# [WHAT YOU ARE ASKED TO DO]
From the entries below, copy each line in which the word "card" occurs.
═══ SUPPLIED ENTRIES ═══
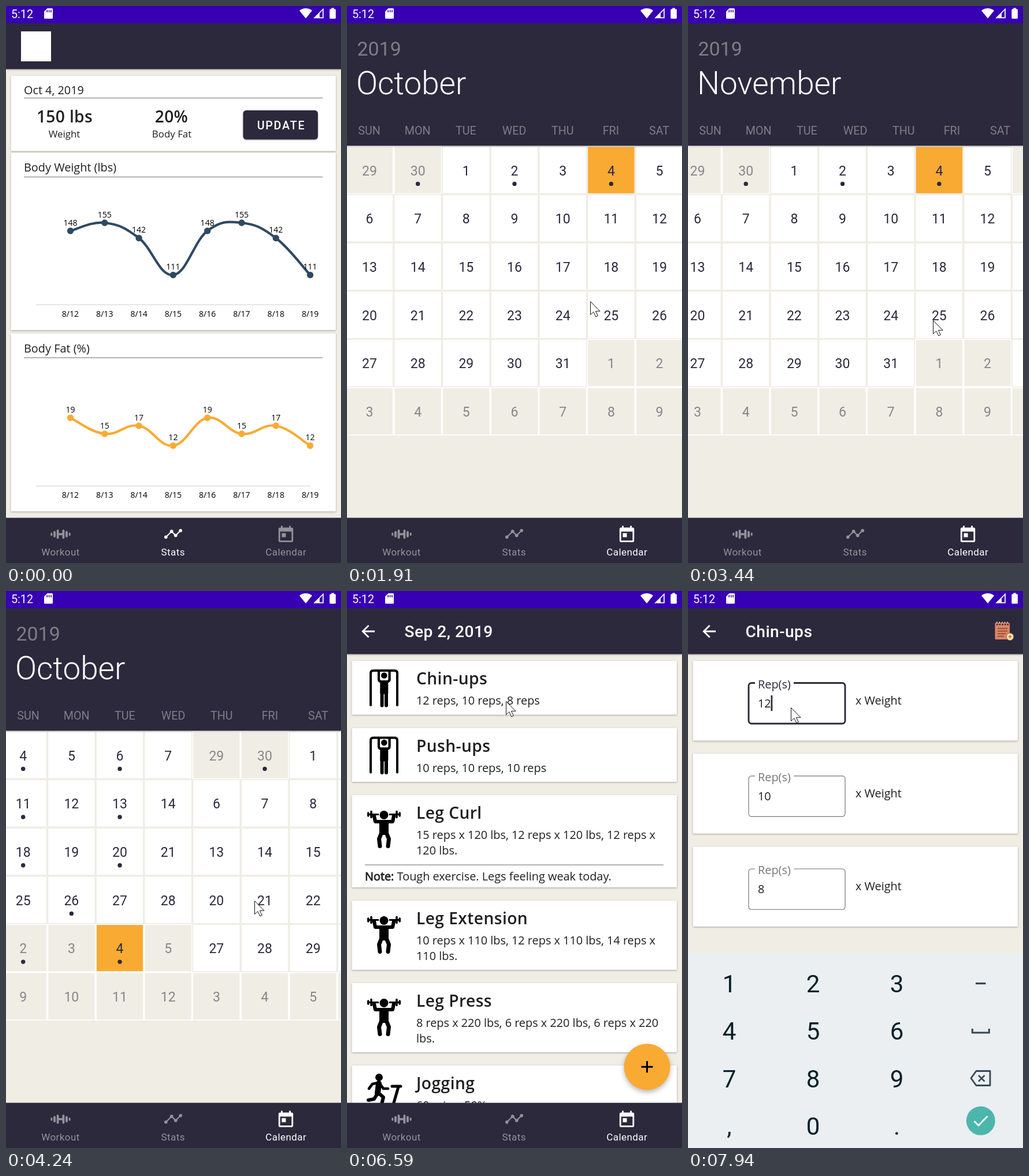
Animation of 580 by 966 pixels, one loop 7.99 s. Source, as an HTML page:

```html
<!DOCTYPE html>
<html lang="en">
<head>
<meta charset="utf-8">
<title>Fitness journal</title>
<style>
html, body { margin: 0; width: 100%; height: 100%; overflow: hidden; background: #efede4; }
svg { display: block; width: 100vw; height: 100vh; }
.card { fill: #fff; filter: drop-shadow(0 1px 1.5px rgba(0,0,0,.32)); }
.bar { filter: drop-shadow(0 1.5px 1.5px rgba(0,0,0,.3)); }
.fab { filter: drop-shadow(0 4px 4px rgba(0,0,0,.28)); }
</style>
</head>
<body>
<svg id="stage" viewBox="0 0 580 966"></svg>
<script>
const LOOP = 7990, DARK = '#2c293d', BEIGE = '#efede4', ORANGE = '#f9aa33', BLUE = '#2e4a62';
const INK = '#1f1f1f', MUTED = '#7f7d86', DIM = '#94929a', KEY = '#37474f', GREY = '#8c8c8c';
const SANS = 'Open Sans,sans-serif', ROBO = 'Roboto,sans-serif';
const BODY = 19.87, CELL = 83.67, PAGE = CELL * 7;

// ---- drawing helpers ----
const text = (x, y, s, size, { fill = INK, w = 400, fam = SANS, mid, ls = 0, id } = {}) =>
  `<text x="${x}" y="${y}" fill="${fill}" style="font:${w} ${size}px ${fam};letter-spacing:${ls}px"` +
  `${mid ? ' text-anchor="middle"' : ''}${id ? ` id="${id}"` : ''}>${s}</text>`;
const rect = (x, y, w, h, fill, more = '') =>
  `<rect x="${x}" y="${y}" width="${w}" height="${h}" fill="${fill}" ${more}/>`;
const dot = (x, y, r, fill = 'currentColor', more = '') =>
  `<circle cx="${x}" cy="${y}" r="${r}" fill="${fill}" ${more}/>`;
const line = (d, stroke, w, more = '') =>
  `<path d="${d}" fill="none" stroke="${stroke}" stroke-width="${w}" ${more}/>`;
const shape = (d, fill) => `<path d="${d}" fill="${fill}"/>`;
const group = (id, body) => `<g id="${id}">${body}</g>`;
const card = (y, h) => `<rect class="card" x="8.5" y="${y}" width="562.5" height="${h}" rx="1"/>`;
const rule = y => line(`M31 ${y}H548`, '#9b9b9b', 1.4);
const ROUND = 'stroke-linecap="round" stroke-linejoin="round"';
const limb = (d, w) => line(d, '#000', w, ROUND);

// ---- status bar ----
const statusBar = rect(0, 0, 580, 30, '#3700b3') +
  text(9, 20.5, '5:12', 19.7, { fill: '#fff', fam: ROBO }) +
  shape('M71.5 4h8a1.5 1.5 0 0 1 1.5 1.5v15a1.5 1.5 0 0 1-1.5 1.5h-12a1.5 1.5 0 0 1-1.5-1.5V9.5z', '#fff') +
  line('M71.2 7v4M74.6 7v4M78 7v4', '#3700b3', 1.6) +
  shape('M519 21.5L508 8a17 17 0 0 1 22 0z', '#fff') +
  line('M549 5.5V20.3H534.3z', '#fff', 1.7) + shape('M543 11.5V21H533z', '#fff') +
  rect(560.3, 5.2, 10.6, 16.8, '#fff', 'rx="1.6"') + rect(563.4, 3.4, 4.4, 3, '#fff');

// ---- stats screen ----
function chart(top, h, title, ys, vals, color) {
  const axis = top + h - 44;
  const pts = [...ys, ...ys].map((y, i) => [111.5 + 59.3 * i, y]);
  const at = i => pts[Math.max(0, Math.min(7, i))];
  let d = `M${pts[0]}`, marks = '';
  pts.forEach((p, i) => {
    if (i) {
      const a = at(i - 1), before = at(i - 2), next = at(i + 1);
      const c1 = a.map((v, k) => v + (p[k] - before[k]) * 0.2);
      const c2 = p.map((v, k) => v - (next[k] - a[k]) * 0.2);
      d += `C${c1} ${c2} ${p}`;
    }
    marks += dot(p[0], p[1], 5.7, color) +
      text(p[0], p[1] - 9.3, vals[i % 4], 14.1, { fill: '#000', mid: 1 }) +
      text(p[0], axis + 20.7, '8/' + (12 + i), 14.1, { fill: '#000', mid: 1 });
  });
  return card(top, h) + text(31, top + 32.5, title, BODY) + rule(top + 42) +
    line(`M52 ${axis}H527`, '#cfcfcf', 1.2) + line(d, color, 4.2) + marks;
}
const figure = { w: 600, mid: 1, ls: .35 };
const stats = card(121, 130.5) + text(31, 153, 'Oct 4, 2019', BODY) + rule(159.5) +
  text(101.5, 202, '150 lbs', 28.2, figure) + text(101, 228, 'Weight', 16.9, { mid: 1 }) +
  text(286.5, 202, '20%', 28.2, figure) + text(287, 228, 'Body Fat', 16.9, { mid: 1 }) +
  rect(410.5, 181, 129.5, 50.5, DARK, 'rx="5.5" class="bar"') +
  text(476.5, 214, 'UPDATE', 19.7, { fill: '#fff', w: 500, fam: ROBO, mid: 1, ls: 1.76 }) +
  chart(254.5, 307.5, 'Body Weight (lbs)', [390, 376, 402.5, 466.5], [148, 155, 142, 111], BLUE) +
  chart(568, 308.5, 'Body Fat (%)', [714.3, 742, 728, 762.5], [19, 15, 17, 12], ORANGE);

// ---- calendar screen ----
const MONTHS = ['September', 'October', 'November'];
const SEP_DAYS = [2, 4, 6, 9, 11, 13, 16, 18, 20, 24, 26, 30];
function monthPage(index) {
  const month = 8 + index, lead = new Date(2019, month, 1).getDay();
  let out = '';
  for (let i = 0; i < 42; i++) {
    const date = new Date(2019, month, 1 - lead + i), day = date.getDate(), m = date.getMonth();
    const inside = m === month, today = m === 9 && day === 4;
    const cx = 39 + CELL * (i % 7), cy = 284.6 + CELL * Math.floor(i / 7);
    const marked = m === 8 ? SEP_DAYS.includes(day) : m === 9 && (day === 2 || day === 4);
    out += rect(cx - 41, cy - 41, 82, 82, today ? ORANGE : inside ? '#fff' : BEIGE,
      `stroke="${inside ? BEIGE : '#fff'}" stroke-width="1.7"`) +
      text(cx, cy + 9, day, 23, { fill: inside || today ? DARK : '#87858a', fam: ROBO, mid: 1 }) +
      (marked ? dot(cx, cy + 23.8, 3.7, DARK) : '');
  }
  return group('page' + index, out);
}
const calendar = MONTHS.map((_, i) => monthPage(i)).join('') +
  rect(0, 30, 580, 212.3, DARK, 'class="bar"') +
  text(17.5, 86, '2019', 33.9, { fill: MUTED, fam: ROBO }) +
  text(16, 153, '', 54.8, { fill: '#fff', w: 300, fam: ROBO, id: 'month' }) +
  ['SUN', 'MON', 'TUE', 'WED', 'THU', 'FRI', 'SAT'].map((d, i) =>
    text(38.5 + CELL * i, 223, d, 19.7, { fill: MUTED, fam: ROBO, mid: 1 })).join('');

// ---- workout list ----
const chinIcon = limb('M41 77V21.5q0-4.5 4.5-4.5H82.5q4.5 0 4.5 4.5V77', 4) +
  dot(64.3, 25.5, 5.3, '#000') + limb('M55 19V32q0 4 4 4h10.600q4 0 4-4V19', 4.2) +
  rect(57.3, 34, 14, 24, '#000', 'rx="2"') + limb('M60.6 50V77.5M68 50V77.5', 6);
const liftIcon = line('M37 33.5H55M73 33.5H91', '#000', 3) + dot(64, 34.5, 7.5, '#000') +
  limb('M36.8 31V36M42 28.5V38.5M86 28.5V38.5M91.2 31V36', 3.6) +
  limb('M47 36L49 46H79L81 36', 6.2) + rect(56, 43, 16, 26, '#000', 'rx="2"') +
  limb('M59.5 66L55.5 76 57 88.5M68.5 66L72.5 76 71 88.5', 7);
const jogIcon = dot(55.5, 20.5, 6.5, '#000') + limb('M55 31L53 48', 10) +
  limb('M53 30L44 32 38 40M57 32L63 40H71', 4.6) +
  limb('M53 48L47 58 37 60M55 48L63 55 60 67', 6) + limb('M78 36H93M89 37L80 68', 5);
const item = (y, h, icon, title, rows) => card(y, h) + `<g transform="translate(0 ${y})">${icon}` +
  text(120, 41, title, 28.2, { w: 600, ls: .42 }) +
  rows.map((r, i) => text(120, 76 + 26.7 * i, r, BODY)).join('') + '</g>';
const list = item(121, 93.5, chinIcon, 'Chin-ups', ['12 reps, 10 reps, 8 reps']) +
  rect(8.5, 121, 562.5, 93.5, '#000', 'id="press" opacity="0"') +
  item(237.5, 93.5, chinIcon, 'Push-ups', ['10 reps, 10 reps, 10 reps']) +
  item(354, 160, liftIcon, 'Leg Curl', ['15 reps x 120 lbs, 12 reps x 120 lbs, 12 reps x', '120 lbs.']) +
  rule(475) +
  text(31, 502, `<tspan stroke="${INK}" stroke-width=".8">Note:</tspan> Tough exercise. Legs feeling weak today.`, BODY) +
  item(537, 120, liftIcon, 'Leg Extension', ['10 reps x 110 lbs, 12 reps x 110 lbs, 14 reps x', '110 lbs.']) +
  item(680, 120, liftIcon, 'Leg Press', ['8 reps x 220 lbs, 6 reps x 220 lbs, 6 reps x 220', 'lbs.']) +
  item(823, 94, jogIcon, 'Jogging', ['60 mins, 50%']);

// ---- set editor ----
const SETS = [12, 10, 8];
const editor = SETS.map((n, i) => {
  const y = 121 + 161.2 * i;
  return card(y, 138.5) + `<g transform="translate(0 ${y})">` +
    line('M183 38.5H267a5 5 0 0 1 5 5V104a5 5 0 0 1-5 5H110a5 5 0 0 1-5-5V43.5a5 5 0 0 1 5-5H116', GREY, 1.4, `id="box${i}"`) +
    text(121, 47.5, 'Rep(s)', BODY, { id: 'label' + i }) + text(121, 81, n, BODY) +
    rect(n > 9 ? 143.5 : 132.5, 60, 2.8, 27, DARK, `id="caret${i}"`) +
    text(290, 76, 'x Weight', BODY) + '</g>';
}).join('');

// ---- toolbar contents ----
const logo = rect(26, 44, 52, 52, '#fff');
const titleStyle = { fill: '#fff', w: 500, fam: ROBO, ls: .45 };
const back = line('M48 70H28M37.5 59.7L27.2 70 37.5 80.3', '#fff', 2.8);
const notepad = rect(531.5, 55, 25.5, 29, '#dc8462', 'rx="1.5"') +
  line('M534 58H555', '#3b2f3a', 2.6, 'stroke-dasharray="2.6 2"') +
  line('M534 54.5H555', '#efe3d6', 2.4, 'stroke-dasharray="1.4 3.2"') +
  line('M536 65H553M536 69.5H553M536 74H550M536 78.5H547', '#7e4638', 1.3) +
  dot(557.5, 79.3, 6.3, '#fbe9b5', 'stroke="#8b5a3c" stroke-width="1"') +
  line('M554.5 79.3h6M557.5 76.3v6', '#b5603c', 1.5);

// ---- bottom navigation ----
const tab = (id, x, label, icon) =>
  group(id, icon + text(x, 953, label, 17, { fill: 'currentColor', fam: ROBO, mid: 1, ls: .45 }));
const dumbbell = line('M78.8 914.7V917.3M110.2 914.7V917.3', 'currentColor', 3, ROUND) +
  line('M84 912.3V919.7M105 912.3V919.7', 'currentColor', 3.8, ROUND) +
  line('M89.6 910V922M99.4 910V922', 'currentColor', 3.8, ROUND) + line('M89 916H100', 'currentColor', 3.6);
const trend = `<g transform="translate(272.6 898.5) scale(1.41)">` + line('M3 16L10 9 15 14 21 8', 'currentColor', 1.5) +
  [[3, 16], [10, 9], [15, 14], [21, 8]].map(p => dot(...p, 2)).join('') + '</g>';
const dates = `<g transform="translate(467.6 900.2) scale(1.41)">` +
  `<path fill="currentColor" fill-rule="evenodd" d="M19 3h-1V1h-2v2H8V1H6v2H5a2 2 0 0 0-2 2v14a2 2 0 0 0 2 2h14a2 2 0 0 0 2-2V5a2 2 0 0 0-2-2zM19 19H5V8h14zM7 10h5v5H7z"/></g>`;
const nav = rect(0, 887.6, 580, 79, DARK) + dot(489, 927, 1, '#fff', 'id="ripple" clip-path="url(#navClip)"') +
  tab('tab0', 94.5, 'Workout', dumbbell) + tab('tab1', 289.2, 'Stats', trend) + tab('tab2', 484.7, 'Calendar', dates);

// ---- keyboard ----
const keyboard = rect(0, 628, 580, 340, '#ebeff2') +
  ['123', '456', '789', ',0.'].map((row, r) => [...row].map((k, c) =>
    text(71.5 + 145 * c, 696 + 82.3 * r, k, 42, { fill: '#06202a', fam: ROBO, mid: 1 })).join('')).join('') +
  rect(498, 679, 17.5, 3.2, KEY) + line('M492.3 759V766H521.3V759', KEY, 3) +
  line('M499 832.5H523V857.5H499L490 845z', KEY, 2.8, 'stroke-linejoin="round"') +
  line('M503 840l10.5 10.5M513.5 840L503 850.5', KEY, 2.6) +
  dot(506.8, 918.8, 25, '#4db6ac') + line('M495.5 919.5l7.5 7.5L518.5 911', '#fff', 2.8);

const stage = document.getElementById('stage');
stage.innerHTML = '<clipPath id="navClip"><rect y="888" width="580" height="78"/></clipPath>' +
  rect(0, 0, 580, 966, BEIGE) + rect(0, 30, 580, 79.5, DARK, 'class="bar"') +
  group('calendar', calendar) + group('logo', logo) + group('back', back) +
  group('dayTitle', text(99.5, 80, 'Sep 2, 2019', 28.2, titleStyle)) +
  group('setTitle', text(99.5, 80, 'Chin-ups', 28.2, titleStyle) + notepad) +
  group('stats', stats) + group('list', list) + group('editor', editor) +
  group('fab', dot(0, 0, 40, ORANGE, 'class="fab"') + group('plus', line('M-10 0H10M0-10V10', '#000', 3))) +
  group('nav', nav) + group('keyboard', keyboard) + statusBar +
  group('cursor', '<path d="M.5.5V23.5L5.8 18.6 9.8 27 13.3 25.3 9.4 17.3H17Z" fill="#fff" stroke="#111"/>');

// ---- motion ----
const ui = {};
stage.querySelectorAll('[id]').forEach(e => ui[e.id] = e);
const set = (id, name, v) => ui[id].setAttribute(name, v);
const ramp = (t, a, b) => Math.max(0, Math.min(1, (t - a) / (b - a)));
const smooth = u => u * u * (3 - 2 * u);
const show = (id, a) => { set(id, 'opacity', a); set(id, 'display', a > 0 ? 'inline' : 'none'); };

const PATH = [[300, 502, 966], [650, 490, 925], [900, 484, 912], [1350, 484, 912], [1870, 421, 512], [1950, 421, 512],
  [2240, 200, 520], [2650, 198, 524], [2760, 198, 524], [2830, 198, 527], [3030, 198, 527], [3292, 424, 545], [3500, 424, 545],
  [3800, 208, 532], [3900, 208, 532], [4218, 428, 537], [4240, 430, 537], [4650, 437, 538], [5210, 118, 271],
  [5900, 118, 271], [6480, 275, 191], [7100, 275, 191], [7600, 178, 202]];
function pointer(t) {
  const i = PATH.findIndex(k => k[0] > t);
  if (i === 0) return PATH[0].slice(1);
  if (i < 0) return PATH[PATH.length - 1].slice(1);
  const [t0, x0, y0] = PATH[i - 1], [t1, x1, y1] = PATH[i], u = smooth(ramp(t, t0, t1));
  return [x0 + (x1 - x0) * u, y0 + (y1 - y0) * u];
}

// Each swipe follows the pointer, then settles on the next page.
const SWIPES = [[1950, 2230, 1, 2], [3030, 3292, 2, 1], [3900, 4218, 1, 0]], SETTLE = 350;
function pager(t) {
  let pos = 1, month = 1;
  for (const [down, up, from, to] of SWIPES) {
    if (t < down) break;
    pos = from + (pointer(down)[0] - pointer(Math.min(t, up))[0]) / PAGE;
    if (t > up) pos = to - (to - pos) * (1 - ramp(t, up, up + SETTLE)) ** 5;
    if (t >= up + SETTLE) month = to;
  }
  return [pos, month];
}

const leave = (t, at) => 1 - ramp(t, at, at + 200);
const enter = (t, at) => ramp(t, at + 106, at + 350);
const TO_CAL = 1120, TO_DAY = 5600, TO_SET = 6760;

function draw(t) {
  const bar = ramp(t, TO_DAY + 10, TO_DAY + 255);
  show('stats', leave(t, TO_CAL));
  show('logo', leave(t, TO_CAL));
  show('calendar', t < TO_DAY ? enter(t, TO_CAL) : leave(t, TO_DAY));
  show('list', t < TO_SET ? enter(t, TO_DAY) : leave(t, TO_SET));
  show('back', bar);
  show('dayTitle', t < TO_SET ? bar : leave(t, TO_SET));
  show('setTitle', enter(t, TO_SET));
  show('editor', enter(t, TO_SET));

  const [pos, month] = pager(t);
  MONTHS.forEach((_, i) => set('page' + i, 'transform', `translate(${(i - pos) * PAGE} 0)`));
  ui.month.textContent = MONTHS[month];

  const s = t < TO_SET ? ramp(t, TO_DAY, TO_DAY + 168) : 1 - ramp(t, TO_SET, TO_SET + 150);
  show('fab', s > 0 ? 1 : 0);
  set('fab', 'transform', `translate(519.5 825.2) scale(${s})`);
  set('plus', 'transform', `rotate(${(1 - s) * 70}) scale(${s ** 3})`);

  const active = t < 1100 ? 1 : 2;
  for (let i = 0; i < 3; i++) set('tab' + i, 'color', i === active ? '#fff' : DIM);
  set('ripple', 'r', 15 + 67 * smooth(ramp(t, 960, 1160)));
  show('ripple', .16 * ramp(t, 960, 1010) * (1 - ramp(t, 1180, 1430)));
  set('press', 'opacity', .1 * ramp(t, 6640, 6720) * (1 - ramp(t, 6820, 7000)));

  const slide = ramp(t, 7130, 7420);
  set('nav', 'transform', `translate(0 ${78 * ramp(t, 7080, 7300) ** 2})`);
  set('keyboard', 'transform', `translate(0 ${340 * (1 - slide) ** 3})`);

  const focus = ramp(t, 7790, 7900);
  SETS.forEach((_, i) => {
    const f = i === 0 ? focus : i === 2 ? 1 - focus : 0;
    set('box' + i, 'stroke', f > .5 ? DARK : GREY);
    set('box' + i, 'stroke-width', 1.4 + 1.5 * f);
    set('label' + i, 'fill', f > .5 ? DARK : '#77767b');
    show('caret' + i, f > .5 && (i === 0 || (t - 7100) % 1000 < 800) ? 1 : 0);
  });

  set('cursor', 'transform', `translate(${pointer(t)})`);
}

const start = performance.now();
(function tick() {
  draw((performance.now() - start) % LOOP);
  requestAnimationFrame(tick);
})();
</script>
</body>
</html>
```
═══
# [SOLVED PROBLEM]
.card { fill: #fff; filter: drop-shadow(0 1px 1.5px rgba(0,0,0,.32)); }
const card = (y, h) => `<rect class="card" x="8.5" y="${y}" width="562.5" height="${h}" rx="1"/>`;
  return card(top, h) + text(31, top + 32.5, title, BODY) + rule(top + 42) +
const stats = card(121, 130.5) + text(31, 153, 'Oct 4, 2019', BODY) + rule(159.5) +
const item = (y, h, icon, title, rows) => card(y, h) + `<g transform="translate(0 ${y})">${icon}` +
  return card(y, 138.5) + `<g transform="translate(0 ${y})">` +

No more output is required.